=== Begin Enclosure ===

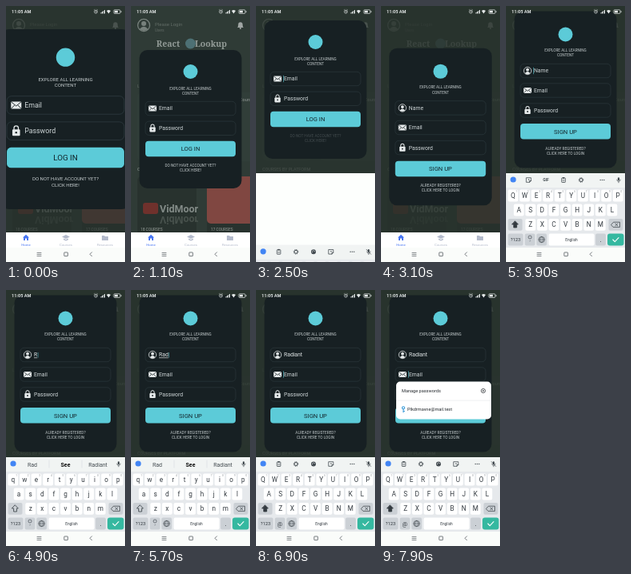
These frames come from a looping animation (149 px wide and 320 px high, 8000 ms). An HTML page:

```html
<!DOCTYPE html>
<html lang="en">
<head>
<meta charset="utf-8">
<title>Login and sign up</title>
<style>
html, body { margin: 0; width: 100%; height: 100%; overflow: hidden; background: #fff; }
svg { display: block; width: 100vw; height: 100vh; font-family: Roboto, sans-serif; }
</style>
</head>
<body>
<svg id="stage" viewBox="0 0 149 320"></svg>
<script>
const stage = document.getElementById('stage');
const LOOP = 8000, STEP = 100, CX = 74.5, FOLD = 209;
const CYAN = '#5ccbd8', PANEL = '#172023', SHADE = '#27312c', TEAL = '#35b8a0', INK = '#333a40';

const clamp = v => Math.max(0, Math.min(1, v));
const ramp = (t, a, b) => clamp((t - a) / (b - a));
const ease = v => v * v * (3 - 2 * v);

// Drawing helpers; text is placed by its vertical centre.
const rect = (x, y, w, h, fill, r = 0, more = '') =>
  `<rect x="${x}" y="${y}" width="${w}" height="${h}" rx="${r}" fill="${fill}" ${more}/>`;
const dot = (x, y, r, fill, more = '') =>
  `<circle cx="${x}" cy="${y}" r="${r}" fill="${fill}" ${more}/>`;
const line = (d, stroke, w = 0.8, fill = 'none') =>
  `<path d="${d}" fill="${fill}" stroke="${stroke}" stroke-width="${w}" stroke-linecap="round" stroke-linejoin="round"/>`;
const text = (x, y, str, size, fill, more = '') =>
  `<text x="${x}" y="${y + size * 0.36}" font-size="${size}" fill="${fill}" ${more}>${str}</text>`;
const mid = (x, y, str, size, fill, more = '') =>
  text(x, y, str, size, fill, 'text-anchor="middle" ' + more);
const group = (body, attrs) => `<g ${attrs}>${body}</g>`;
const at = (x, y, body) => group(body, `transform="translate(${x} ${y})"`);

const icons = {
  mail: c => rect(-5, -3.5, 10, 7, c, 0.8) + line('M-4.6-3L0 .8L4.6-3M-4.5 3L-1.6 0M4.5 3L1.6 0', PANEL, 0.7),
  lock: c => line('M-2.1-1V-2.8A2.1 2.1 0 0 1 2.1-2.8V-1', c, 1) + rect(-3.7, -1.4, 7.4, 6, c, 0.8) + dot(0, 1.5, 0.9, PANEL),
  user: c => dot(0, 0, 4.7, 'none', `stroke="${c}" stroke-width=".8"`) + dot(0, -1.3, 1.9, c) +
    `<path d="M-3.3 3.2Q0-1 3.3 3.2Q0 5.4-3.3 3.2" fill="${c}"/>`,
  bell: c => `<path d="M-4 3Q-2.7 2-2.7-1A2.7 2.7 0 0 1 2.7-1Q2.7 2 4 3Z" fill="${c}"/>` + dot(0, 4, 1, c),
  home: c => `<path d="M-4 0L0-3.7L4 0H3V3.5H1V1H-1V3.5H-3V0Z" fill="${c}"/>`,
  hat: c => `<path d="M-5-1L0-3.5L5-1L0 1.6Z M-3 1L0 2.5L3 1V2.7L0 4L-3 2.7Z" fill="${c}"/>`,
  box: c => `<path d="M-4-2.5H-1L0-1.5H4V3.5H-4Z" fill="${c}"/>`,
  clip: c => rect(-2.3, -2.6, 4.6, 5.6, 'none', 0.6, `stroke="${c}" stroke-width=".8"`) + rect(-1.2, -3.4, 2.4, 1.6, c) + line('M-1 0H1M-1 1.4H1', c, 0.5),
  gear: c => dot(0, 0, 2, 'none', `stroke="${c}" stroke-width="1"`) +
    dot(0, 0, 2.8, 'none', `stroke="${c}" stroke-width="1" stroke-dasharray="1.1 1.1"`),
  paint: c => dot(0, 0, 3, c) + [[-1.5, 0], [-0.5, -1.5], [1.3, -1]].map(p => dot(...p, 0.55, '#f1f3f5')).join(''),
  sticker: c => line('M-2.8-2.8H2.8V1L1 2.8H-2.8ZM2.8 1H1V2.8', c, 0.8) + dot(0, -0.5, 0.8, c),
  more: c => [-2.3, 0, 2.3].map(x => dot(x, 0, 0.7, c)).join(''),
  mic: c => rect(-1.1, -3.2, 2.2, 4, c, 1.1) + line('M-2.2-.4A2.2 2.2 0 0 0 2.2-.4M0 2V3.3', c, 0.7),
  muted: c => icons.mic(c) + line('M-2.8-3L2.8 3', c, 0.7),
  gif: c => mid(0, 0, 'GIF', 5, c, 'font-weight="700"'),
};
const icon = (name, x, y, color) => at(x, y, icons[name](color));

function page() {
  const soft = '#c2cac6', faint = '#7b857f', card = '#2a342f';
  const title = 'font-family="Noto Serif, serif" font-weight="700"';
  const brand = (y, fill) => text(36, y, 'VidMoor', 12.5, fill, 'font-weight="700"');
  return rect(0, 0, 149, 302, '#33403a') +
    `<g transform="translate(16 24) scale(1.6)">${icons.user('#9aa49f')}</g>` +
    text(30, 23, 'Please Login', 6, faint) + text(30, 30, 'Users', 4.5, faint) +
    icon('bell', 137, 24, '#d5dad8') +
    mid(46.5, 47, 'React', 10.5, soft, title) + dot(CX, 47, 6.5, '#5f8c94') + mid(100, 47, 'Lookup', 10.5, soft, title) +
    text(8, 100, 'LATEST COURSES', 5, faint) +
    rect(8, 108, 62, 86, '#37443f', 6) + rect(80, 108, 76, 86, '#37443f', 6) +
    text(136, 117, 'Courses', 5.5, soft) +
    text(8, 204, 'COURSES BY PLATFORM', 5.4, soft) +
    rect(8, 213, 74, 73, card, 5) + rect(15, 246, 19, 14, '#8f322d', 3) + brand(253, '#aab2ae') +
    group(brand(-267, '#56605a'), 'transform="scale(1 -1)"') +
    text(12, 279, '18 COURSES', 4.8, soft) +
    rect(95, 213, 60, 73, card, 5) + rect(95, 213, 60, 59, '#a8524a', 5) +
    text(100, 279, '17 COURSES', 4.8, soft);
}

function tabs() {
  const tab = (x, name, label, c) => icon(name, x, 289.5, c) + mid(x, 298.6, label, 4.3, c);
  return rect(0, 283, 149, 19, '#fff') + tab(25, 'home', 'Home', '#4775f2') +
    tab(75, 'hat', 'Courses', '#b3bacb') + tab(124, 'box', 'Resources', '#b3bacb');
}

function statusBar() {
  const c = '#e4e8e8';
  return text(7, 7, '11:05 AM', 5.6, c, 'font-weight="700"') +
    dot(112.5, 7.2, 1.9, 'none', `stroke="${c}" stroke-width=".7"`) + line('M112.5 6.2V7.3H113.4M110.3 5L111 4.4M114.7 5L114 4.4', c, 0.5) +
    [0, 1, 2, 3].map(i => rect(118.5 + i * 1.5, 8 - i, 1, 1.5 + i, c)).join('') +
    `<path d="M126 6Q128.5 3.8 131 6L128.5 9.5Z" fill="${c}"/>` +
    rect(135, 4.8, 8, 4.6, 'none', 1, `stroke="${c}" stroke-width=".7"`) + rect(136, 5.8, 4, 2.6, c) + rect(143.6, 6.1, 0.8, 2, c);
}

function navBar() {
  const c = '#555b60';
  return rect(0, 302, 149, 18, '#fafcfa') + line('M39 308.5H44M39 310.5H44M39 312.5H44', c, 0.7) +
    rect(72.8, 308, 4.6, 4.6, 'none', 0.5, `stroke="${c}" stroke-width=".8"`) + line('M107.5 307.8L105 310.3L107.5 312.8', c);
}

function field(y, name, label, value, focused, composing) {
  const caret = `<tspan fill="${CYAN}" text-decoration="none">|</tspan>`;
  const body = value
    ? text(35, y, (composing ? `<tspan text-decoration="underline">${value}</tspan>` : value) + (focused ? caret : ''), 6.8, '#e2e7e8')
    : text(35, y, label, 6.8, '#cfd6d8') + (focused ? rect(34.2, y - 4.2, 0.6, 8.4, CYAN) : '');
  return rect(18, y - 8.7, 113, 17.4, PANEL, 4.5, 'stroke="#2c383d" stroke-width=".7"') +
    icon(name, 27, y, '#e6eaeb') + body;
}

function panel(s) {
  const small = (y, str, o = 1) => mid(CX, y, str, 4.7, '#c7ced0', `opacity="${o}"`);
  const button = (y, label) => rect(18, y - 9.8, 113, 19.6, CYAN, 4) + mid(CX, y, label, 7.6, '#13262c');
  const sheet = h => rect(10.5, -h / 2, 128, h, PANEL, 10);
  let body;
  if (s.signup) {
    body = sheet(196) + dot(CX, -69, 9, CYAN) +
      small(-49.3, 'EXPLORE ALL LEARNING') + small(-43, 'CONTENT') +
      field(-23.5, 'user', 'Name', s.name, s.focus === 'name', s.composing) +
      field(1, 'mail', 'Email', '', s.focus === 'email') +
      field(26, 'lock', 'Password', '') + button(52.3, 'SIGN UP') +
      small(73.5, 'ALREADY REGISTERED?') + small(79.5, 'CLICK HERE TO LOGIN');
  } else {
    body = sheet(173) + dot(CX, -59.5, 9, CYAN) +
      small(-38.5, 'EXPLORE ALL LEARNING') + small(-32.5, 'CONTENT') +
      field(-13.5, 'mail', 'Email', '', s.focus === 'email') +
      field(11.3, 'lock', 'Password', '') + button(37, 'LOG IN') +
      small(57.5, 'DO NOT HAVE ACCOUNT YET?', s.press) + small(63.5, 'CLICK HERE!', s.press);
  }
  return group(body, `transform="translate(${CX} ${s.cy}) scale(${s.scale}) translate(${-CX} 0)"`);
}

function toolbar(s) {
  const c = '#454d52';
  const body = rect(0, FOLD, 149, 18, '#f1f4f3') + dot(9, 217, 3.6, '#4285f4');
  if (s.composing) {
    return body + mid(33, 218, 'Rad', 7, c) + mid(CX, 218, 'See', 7, '#111', 'font-weight="700"') +
      mid(115, 218, 'Radiant', 7, c) + line('M54 213V222M95 213V222', '#d3d7da', 0.5) + icon('mic', 141, 217.5, c);
  }
  const names = s.focus === 'email'
    ? ['clip', 'gear', 'paint', 'sticker', 'more', 'muted']
    : ['sticker', 'gif', 'clip', 'gear', 'more', 'mic'];
  const xs = [28.5, 50, 72, 94, 120.5, 141];
  return body + names.map((n, i) => icon(n, xs[i], 217.5, c)).join('');
}

function keyboard(s) {
  const gray = '#cbd0d5';
  const key = (x, y, w, label, fill = '#fff', size = 8.2) =>
    rect(x - w / 2, y - 7.4, w, 14.8, fill, 2) + mid(x, y, label, size, INK);
  const row = (letters, x0, y) => [...letters].map((ch, i) =>
    key(x0 + i * 14.6, y, 12.8, s.upper ? ch.toUpperCase() : ch)).join('');
  const hints = [...'1234567890'].map((n, i) => mid(13 + i * 14.6, 232.3, n, 3, '#8a9196')).join('');
  return rect(0, FOLD, 149, 111, '#e6e9ec') + toolbar(s) +
    row('qwertyuiop', 8.8, 237) + hints + row('asdfghjkl', 16.1, 255) + row('zxcvbnm', 30.7, 273.3) +
    key(11.5, 273.3, 18, '', gray) + line('M11.5 269L15.3 273H13.4V277H9.6V273H7.7Z', INK, 0.8, s.upper ? INK : 'none') +
    key(137.5, 273.3, 18, '', gray) + line('M131.8 273.3L134.5 270.2H142.5V276.4H134.5ZM137 272L139.8 274.8M139.8 272L137 274.8', INK, 0.7) +
    key(12, 292, 19, '?123', gray, 5.8) +
    (s.focus === 'email' ? key(30, 292, 12.8, '@', gray, 7)
      : key(30, 292, 12.8, ',', gray, 6) + dot(30, 289, 2, 'none', `stroke="${INK}" stroke-width=".6"`)) +
    key(44.6, 292, 12.8, '', gray) + dot(44.6, 292, 3.6, 'none', `stroke="${INK}" stroke-width=".7"`) +
    line('M41 292H48.2M44.6 288.4Q41 292 44.6 295.6Q48.2 292 44.6 288.4', INK, 0.5) +
    key(82, 292, 57, 'English', '#fff', 4.8) + key(118.5, 292, 12.8, '.', gray) +
    rect(127, 284.6, 20.5, 14.8, TEAL, 3) + line('M133.8 292L136.3 294.6L141 289.6', '#fff', 1.1) + navBar();
}

function popup() {
  const c = '#24292d', blue = '#3b9bd8';
  return rect(19, 114.5, 119, 47, '#fff', 5) + text(26, 126, 'Manage passwords', 5.6, c) +
    dot(128, 126, 2.6, 'none', `stroke="${c}" stroke-width=".7"`) +
    line('M127 125L129 127M129 125L127 127', c, 0.6) + rect(19, 137.8, 119, 0.5, '#dfe2e4') +
    dot(28, 147.3, 1.6, 'none', `stroke="${blue}" stroke-width="1.1"`) + line('M28 149V153M28 151.5H29.5', blue, 1) +
    text(33, 149.3, 'Plkdrmavne@mail.test', 5.6, c);
}

function state(t) {
  const signup = t >= 2700;
  const opened = signup ? t - 2700 : t;
  const up = (t >= 1900 && t < 2600) || t >= 3600;
  const key = signup ? ease(ramp(t, 3600, 3900)) : ease(ramp(t, 1900, 2200)) * (1 - ramp(t, 2390, 2526));
  const typed = 'Rad'.slice(0, (t >= 4900) + (t >= 5200) + (t >= 5500));
  const name = t >= 6300 ? 'Radiant' : typed;
  const focus = t >= 6900 || (!signup && up) ? 'email' : signup && up ? 'name' : '';
  return {
    signup, up, key, name, focus,
    composing: typed !== '' && t < 6300,
    upper: !typed || t >= 6900,
    scale: 1 + 0.3 * Math.exp(-opened / 90),
    cy: up ? 104.5 : signup ? 151 : 141.5,
    press: t >= 2300 && t < 2700 ? 0.25 : 1,
    dim: 0.8 - 0.5 * ease(ramp(t, 0, 700)) + 0.5 * ease(ramp(t, 1200, 1900)) + 0.08 * ramp(t, 2700, 3100),
    popup: t >= 7400,
  };
}

function draw(t) {
  const s = state(t);
  const bottom = s.up ? FOLD : s.signup ? 302 : 283;
  const view = page() + rect(0, 0, 149, 302, SHADE, 0, `opacity="${s.dim}"`);
  stage.innerHTML = `<clipPath id="view"><rect width="149" height="${bottom}"/></clipPath>` +
    rect(0, 0, 149, 320, '#fdfffd') + group(view, 'clip-path="url(#view)"') +
    (s.up ? '' : tabs()) + group(panel(s), 'clip-path="url(#view)"') + statusBar() + navBar() +
    (s.key > 0 ? at(0, 111 * (1 - s.key), keyboard(s)) : '') +
    (s.popup ? popup() : '');
}

let last = -1;
function tick(now) {
  const t = Math.floor((now % LOOP) / STEP) * STEP;
  if (t !== last) draw(last = t);
  requestAnimationFrame(tick);
}
draw(0);
requestAnimationFrame(tick);
</script>
</body>
</html>
```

=== End Enclosure ===

In the listing, how many lines hold "SHADE"? Answer with a bare number.

RESULT OF THE EXERCISE
2